The Second Circuit rejected Fowler’s argument, holding that “§ 2462 is a nonjurisdictional statute of limitations, that the parties’ tolling agreement was enforceable, and that the District Court had the authority to hear [Fowler’s] case.”11 The court held Fowler’s argument to a “high bar,” observing that filing deadlines ordinarily “‘should not be described as jurisdictional’ absent a ‘clear indication that Congress wanted the rule to be jurisdictional.’”12 The court was unpersuaded that Congress’s 1948 revision to the statute signaled its intent to add a jurisdictional element to the filing deadline, relying in part on a 1947 House Committee report calling the revision “[c]hanges . . . in phraseology’ only.”13

Implications for SEC Enforcement Investigations

When the Enforcement Division asks a party under investigation to execute a tolling agreement, it typically relies on a standard agreement that includes broad language designed to reach any type of sanction or relief, including, penalties and disgorgement. Fowler, which addressed and turned on language in 28 U.S.C. § 2462, remains relevant only to the tolling of claims seeking penalties. The decision did not address any arguments as to the permissibility of agreements with the SEC to toll claims governed by the new January 2021 limitations provisions for disgorgement and equitable remedies.
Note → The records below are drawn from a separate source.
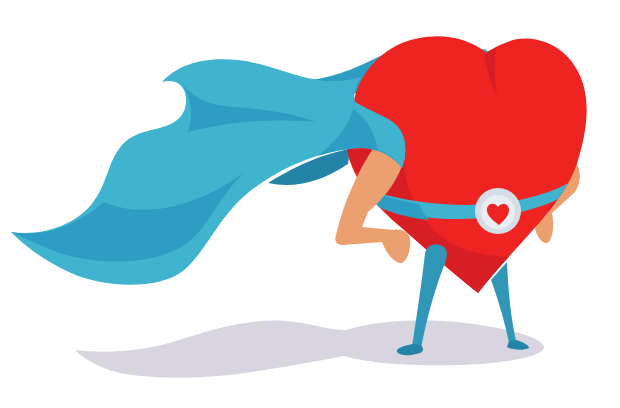
<!DOCTYPE html>
<html lang="en">
<head>
<meta charset="utf-8">
<title>Superhero heart</title>
<style>
:root {
  --paper: #ffffff;
  --shadow: #d8d5e0;
  --cape: #40b3cf;
  --cape-fold: #2d9dc3;
  --cape-inside: #2484a8;
  --heart: #ee2423;
  --heart-shade: #d71e25;
  --skin: #eca06f;
  --belt: #40b3cf;
  --belt-shade: #2d9dc3;
  --tights: #3197b9;
  --boot: #2484a8;
  --buckle: #d5dee6;
  --buckle-face: #e9eef3;
}
html, body { margin: 0; height: 100%; overflow: hidden; background: var(--paper); }
.hero { display: block; width: 620px; height: 408px; }
.shadow { fill: var(--shadow); }
.cape { fill: var(--cape); }
.cape-fold { fill: var(--cape-fold); }
.cape-inside { fill: var(--cape-inside); }
.heart { fill: var(--heart); }
.heart-shade { fill: var(--heart-shade); }
.skin { fill: var(--skin); }
.belt { fill: var(--belt); }
.belt-shade { fill: var(--belt-shade); }
.tights { fill: var(--tights); }
.boot { fill: var(--boot); }
.buckle { fill: var(--buckle); }
.buckle-face { fill: var(--buckle-face); }
</style>
</head>
<body>
<svg class="hero" viewBox="0 0 620 408" role="img" aria-label="A heart dressed as a superhero with a flowing blue cape">
  <defs>
    <path id="heart-shape" d="M487 53C463 34 430 32 402 43C376 54 358 78 354 101L347 150C354 184 377 207 402 228C430 253 455 275 478 293C494 272 518 247 540 222C560 198 574 179 580 153C589 121 590 91 576 68C561 42 528 32 505 43C497 46 491 49 487 53Z"/>
    <clipPath id="heart-clip"><use href="#heart-shape"/></clipPath>
  </defs>

  <g id="ground-shadow" class="shadow">
    <path d="M75 350C108 354 143 351 176 341C213 329 250 318 286 321C311 323 327 330 346 330C374 321 421 317 466 323C505 328 543 337 544 347C544 357 503 364 454 365C411 366 372 364 344 356C306 363 270 370 230 375C187 379 135 379 109 370C93 364 83 358 75 350Z"/>
  </g>

  <g id="cape-behind">
    <path class="cape-fold" d="M308 80C338 78 365 63 389 52L362 91L340 99Z"/>
    <path class="cape-fold" d="M466 48C476 47 486 49 494 54L484 64Z"/>
    <path class="cape-inside" d="M350 149C327 153 300 163 268 183C292 188 318 184 348 164Z"/>
  </g>

  <g id="far-arm" class="skin">
    <path d="M575 160C582 171 581 183 575 192L552 213C554 223 554 234 549 242C544 246 538 239 535 229L540 214Z"/>
  </g>

  <g id="heart-body">
    <use class="heart" href="#heart-shape"/>
    <g clip-path="url(#heart-clip)">
      <path class="heart-shade" d="M340 148L404 150C403 181 412 207 433 229C450 247 475 256 512 257L478 296L400 232Z"/>
      <path class="heart-shade" d="M512 257C535 237 545 224 556 202L550 205C546 223 532 242 508 260L478 294Z"/>
      <path class="belt" d="M376 192C435 210 520 212 574 180L566 195C517 223 430 226 378 207Z"/>
      <path class="belt-shade" d="M370 190C388 198 406 202 419 204C422 211 425 216 429 220C407 218 388 212 370 203Z"/>
    </g>
    <path class="heart-shade" d="M484 54C487 70 491 85 497 98C495 81 494 66 496 48C492 49 488 51 487 53Z"/>
  </g>

  <g id="legs">
    <path class="tights" d="M425 254C426 244 438 241 445 248C449 253 446 261 442 271C434 293 427 317 421 348L412 346C417 315 421 287 425 254Z"/>
    <path class="boot" d="M413 344L421 345C425 350 423 353 416 354C409 356 400 356 397 352C396 348 403 346 413 344Z"/>
    <path class="tights" d="M491 280L507 262C508 290 511 318 516 341L509 343C505 323 499 302 491 280Z"/>
    <path class="boot" d="M509 341L516 340C523 342 529 345 529 348C524 351 511 350 507 347Z"/>
  </g>

  <g id="near-arm" class="skin">
    <path d="M374 147L405 158C398 180 386 197 368 212L362 227L394 230C402 228 410 233 410 239C411 248 408 260 402 263C395 264 386 253 382 242L343 245C336 245 334 241 336 235C344 201 358 171 374 147Z"/>
  </g>

  <g id="cape-front">
    <path class="cape" d="M162 82C179 63 207 57 238 60C274 64 302 82 335 81C344 81 354 79 361 77C355 87 353 96 355 102C370 112 388 117 397 126C407 137 407 153 402 168C391 153 371 145 349 149C310 154 276 171 249 192C218 217 207 251 183 271C158 290 105 288 71 273C45 261 27 248 11 232C40 236 72 227 91 205C109 183 107 159 125 142C144 125 174 133 184 111C190 97 184 76 162 82Z"/>
    <path class="cape-fold" d="M180 81C193 99 210 105 233 107C263 109 289 112 316 122C274 119 235 120 188 132C193 116 193 98 180 81Z"/>
    <path class="cape-fold" d="M11 232C50 239 81 221 104 202C137 217 190 212 243 173C217 201 210 222 193 238C162 268 89 267 47 248C34 243 22 237 11 232Z"/>
    <path class="cape-fold" d="M355 102C371 112 389 117 397 126C407 137 407 153 402 168C391 153 371 145 349 149C338 150 327 153 318 156C338 139 350 126 355 102Z"/>
    <path class="cape" d="M355 102C371 112 389 117 397 126C407 137 407 153 402 168C396 159 388 153 378 150C374 131 367 119 353 109Z"/>
  </g>

  <g id="buckle">
    <circle class="buckle" cx="498" cy="211" r="23"/>
    <circle class="buckle-face" cx="498" cy="212" r="17"/>
    <path class="heart" d="M498 207C494 201 486 204 487 211C488 217 494 221 499 225C504 220 509 216 509 210C509 203 501 202 498 207Z"/>
  </g>
</svg>
</body>
</html>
Still, in practice, the Enforcement Division pursues penalty and non-penalty claims in the same proceedings, meaning Fowler will likely inform (and embolden) the Enforcement Division’s decision to request tolling agreements, which allow for lengthier proceedings and create increased exposure to penalties.